3. Employ multi-factor authentication
Multi-factor authentication means using more layers of security. The most common additional layers that are used to implement this approach include:
- Security tokens
- Biometric authentication
- One-time random passwords.
When multifactor authentication is employed, attackers find it challenging to break through the multiple layers of security unnoticed.
Please check out our full multi-factor authentication guide
4. Enhance API and application login security
Denial of service, man-in-the-middle attacks, code injections and authentication stealing are the leading causes of account takeover through APIs.
Use these tips to strengthen the security of APIs and application logins:
- Use API gateways: A tool responsible for user request composition, routing and policy enforcement.
- Implement rate limiting (maximum number of calls allowed within a particular time interval)
- Regular auditing and logging: Basically documenting all the activities undertaken by users within the account
- Use SSL or TLS encryption for identity verification and secure network connection.
- Implement a web application firewall to filter incoming traffic
- Perform regular updates and patching to apply the latest security updates
- Implement authorization and authentication to ensure only authorized users access applications
- Use behavioral analytics to monitor anomalous activities
For more on threats to APIs,it’s important to get familiar with the most common types of attacks that can be targeted at APIs. We also have another great resource where we explain the best practices for API security.
5. Use intelligent threat detection and remediation tools
Attackers keep advancing their tactics, which means that manual methods of identification and mitigation may not stand a chance against sophisticated attackers.
Fortunately you can employ automated account monitoring and remediation tools. These tools can identify, analyze and mitigate cybersecurity threats in real-time while providing insights to secure organizational data.
Some of the monitoring and remediation tools that can do a good job in preventing account takeover include:
To further enhance your cybersecurity posture, understanding the roles of Security Information and Event Management (SIEM) and Security Orchestration, Automation, and Response (SOAR) can be invaluable. For a comprehensive understanding of these technologies, you can read our articles on What is SIEM and What is SOAR. Once you're familiar with these concepts, you may want to explore some of the top tools available in the market. Check out our recommendations in Best SIEM Tools and Best SOAR Tools.
Account takeover is a threat to 1 out of every 4 organizations!
According to a report published in Statista, account takeover affected 25% of organizations in 2022 globally. This translates to one in every four organizations. However, the attacks are escalating each year, with the increasing adoption of online transactions.

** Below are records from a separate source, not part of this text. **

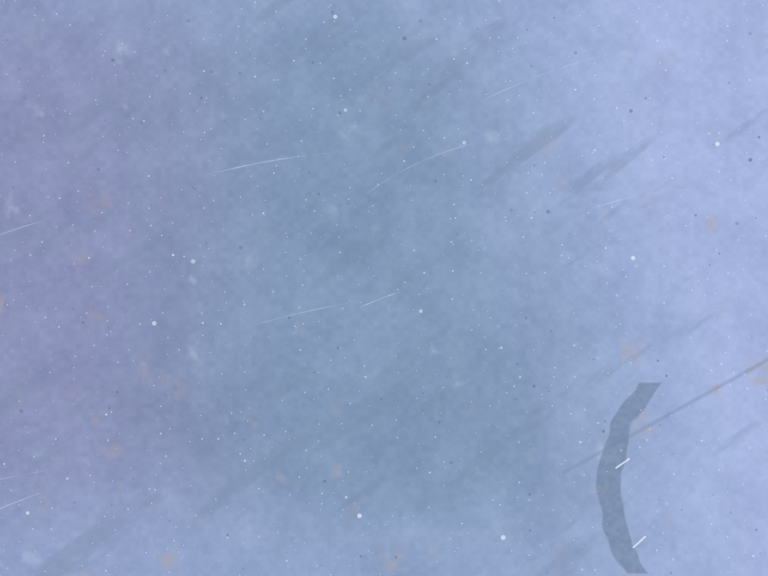
Give the GLSL for this texture, as a Shadertoy shader.

```glsl
// Weathered blue painted metal: a broad violet-to-steel-to-lavender gradient
// under layered value noise, with scattered rust blooms, chips and white specks,
// faint curved scratches, a long crease and one damp curved stain.

const vec3 VIOLET = vec3(0.545, 0.575, 0.727);
const vec3 STEEL = vec3(0.507, 0.598, 0.722);
const vec3 LAVENDER = vec3(0.645, 0.708, 0.872);
const vec3 SKY = vec3(0.595, 0.672, 0.822);
const vec3 RUST = vec3(0.70, 0.65, 0.66);
const vec3 CHALK = vec3(0.72, 0.78, 0.87);
const vec3 WHITE = vec3(0.90, 0.94, 0.98);
const vec3 DAMP = vec3(0.475, 0.550, 0.665);
const vec3 SOOT = vec3(0.38, 0.43, 0.54);
const float MOTTLE = 0.075;
const float GRAIN = 0.060;
const int SCRATCHES = 9;

float hash(vec2 p) {
    return fract(sin(dot(p, vec2(127.1, 311.7))) * 43758.5453);
}

vec2 hash2(vec2 p) {
    return vec2(hash(p), hash(p + 57.3));
}

float noise(vec2 p) {
    vec2 i = floor(p), f = fract(p);
    f = f * f * (3.0 - 2.0 * f);
    return mix(mix(hash(i), hash(i + vec2(1, 0)), f.x),
               mix(hash(i + vec2(0, 1)), hash(i + vec2(1, 1)), f.x), f.y);
}

float fbm(vec2 p) {
    float sum = 0.0, amp = 0.5;
    for (int i = 0; i < 5; i++) {
        sum += amp * noise(p);
        p = mat2(1.6, 1.2, -1.2, 1.6) * p + 7.1;
        amp *= 0.5;
    }
    return sum;
}

// Jittered dots, one per grid cell at most; edge is the softness of the rim
float scatter(vec2 p, float cells, float chance, float rMin, float rMax, float edge) {
    vec2 home = floor(p * cells);
    float cover = 0.0;
    for (int y = -1; y <= 1; y++)
    for (int x = -1; x <= 1; x++) {
        vec2 id = home + vec2(x, y);
        if (hash(id + cells) > chance) continue;
        vec2 centre = (id + hash2(id + 3.7 * cells)) / cells;
        float size = hash(id + 19.1), r = mix(rMin, rMax, size * size);
        float dot1 = 1.0 - smoothstep(r - edge, r + edge, length(p - centre));
        cover = max(cover, dot1 * mix(0.45, 1.0, hash(id + 31.9)));
    }
    return cover;
}

float segment(vec2 p, vec2 a, vec2 b) {
    vec2 d = b - a;
    return length(p - a - d * clamp(dot(p - a, d) / dot(d, d), 0.0, 1.0));
}

float stroke(float dist, float halfWidth, float px) {
    return 1.0 - smoothstep(halfWidth - 0.5 * px, halfWidth + px, dist);
}

// Broad lighting across the sheet
vec3 baseColour(vec2 p) {
    float wobble = 0.16 * (fbm(p * 2.5) - 0.5);
    float x = p.x + wobble;
    vec3 c = mix(VIOLET, STEEL, smoothstep(0.08, 0.58, x));
    c = mix(c, SKY, 0.75 * smoothstep(0.28, 0.60, abs(p.y - 0.53 + wobble)));
    float slant = x + 0.22 * (p.y - 0.5);
    return mix(c, LAVENDER, smoothstep(0.72, 1.25, slant));
}

// Thin bowed scratches, gently rising to the right
float scratches(vec2 p, float px) {
    float cover = 0.0;
    for (int i = 0; i < SCRATCHES; i++) {
        vec2 seed = vec2(i, 4.3);
        vec2 q = p - vec2(1.25, 0.95) * hash2(seed);
        float a = mix(0.05, 0.55, hash(seed + 2.2));
        q = mat2(cos(a), -sin(a), sin(a), cos(a)) * q;
        float len = mix(0.04, 0.20, hash(seed + 8.8));
        float bow = q.y + mix(0.2, 1.1, hash(seed + 5.5)) * q.x * q.x;
        float fade = 1.0 - smoothstep(0.5 * len, len, abs(q.x));
        cover = max(cover, fade * stroke(abs(bow), 0.0008, px) * noise(q * 40.0 + seed));
    }
    return cover;
}

void mainImage(out vec4 fragColor, in vec2 fragCoord) {
    float px = 1.0 / iResolution.y;
    vec2 p = fragCoord * px;
    vec3 c = baseColour(p);

    // Cloudy mottling and fine grain
    c += MOTTLE * (fbm(p * 14.0) - 0.48);
    c += GRAIN * (fbm(p * 95.0 + 11.0) - 0.48);

    // Ragged rust and chalk blooms, thickest below the middle
    vec2 warped = p + 0.030 * (vec2(fbm(p * 38.0), fbm(p * 38.0 + 23.0)) - 0.48);
    float ragged = smoothstep(0.30, 0.68, fbm(p * 60.0 + 5.0));
    float zone = mix(0.3, 1.0, smoothstep(0.85, 0.55, p.y)) * smoothstep(0.25, 0.6, fbm(p * 4.0 + 2.0));
    c = mix(c, RUST, 0.62 * zone * ragged * scatter(warped, 11.0, 0.60, 0.008, 0.026, 0.012));
    c = mix(c, CHALK, 0.50 * ragged * scatter(warped, 8.0, 0.40, 0.005, 0.020, 0.009));

    // Old scuffs and the long crease
    float scuff = smoothstep(0.60, 0.78, fbm(mat2(0.8, -0.6, 0.6, 0.8) * p * vec2(5.0, 26.0)));
    c = mix(c, DAMP, 0.35 * scuff);
    float crease = segment(p, vec2(0.98, 0.18), vec2(1.35, 0.385));
    c = mix(c, DAMP, 0.40 * (1.0 - smoothstep(0.0, 0.006, crease)));

    // Damp stain: a bowed band with a wavering rim
    float rise = p.y - 0.15;
    float side = abs(p.x - 1.055 - 2.2 * rise * rise + 0.018 * (noise(p * 22.0) - 0.5));
    float band = max(side - 0.019 - 0.012 * (noise(p * 45.0) - 0.5), abs(p.y - 0.17) - 0.165);
    c = mix(c, DAMP + 0.05 * (noise(p * 150.0) - 0.5), 0.80 * (1.0 - smoothstep(-0.002, 0.003, band)));

    // Scratches, dark pits, pale specks and two straws
    c = mix(c, CHALK, 0.75 * scratches(p, px));
    c = mix(c, SOOT, 0.55 * scatter(p, 20.0, 0.22, 0.0010, 0.0035, 0.0015));
    c = mix(c, WHITE, 0.50 * scatter(p, 42.0, 0.50, 0.0007, 0.0020, 0.0012));
    c = mix(c, WHITE, 0.85 * scatter(p, 9.0, 0.28, 0.0015, 0.0045, 0.0015));
    float straw = min(segment(p, vec2(1.07, 0.188), vec2(1.092, 0.203)),
                      segment(p, vec2(1.10, 0.050), vec2(1.12, 0.068)));
    c = mix(c, WHITE, 0.75 * stroke(straw, 0.0012, px));

    fragColor = vec4(clamp(c, 0.0, 1.0), 1.0);
}
```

This is a scenario that we cannot take lightly in business. Please implement the account takeover prevention best practices in this guide.
For overall tips on guarding against cyber threats in general, please check these key steps for cybersecurity remediation.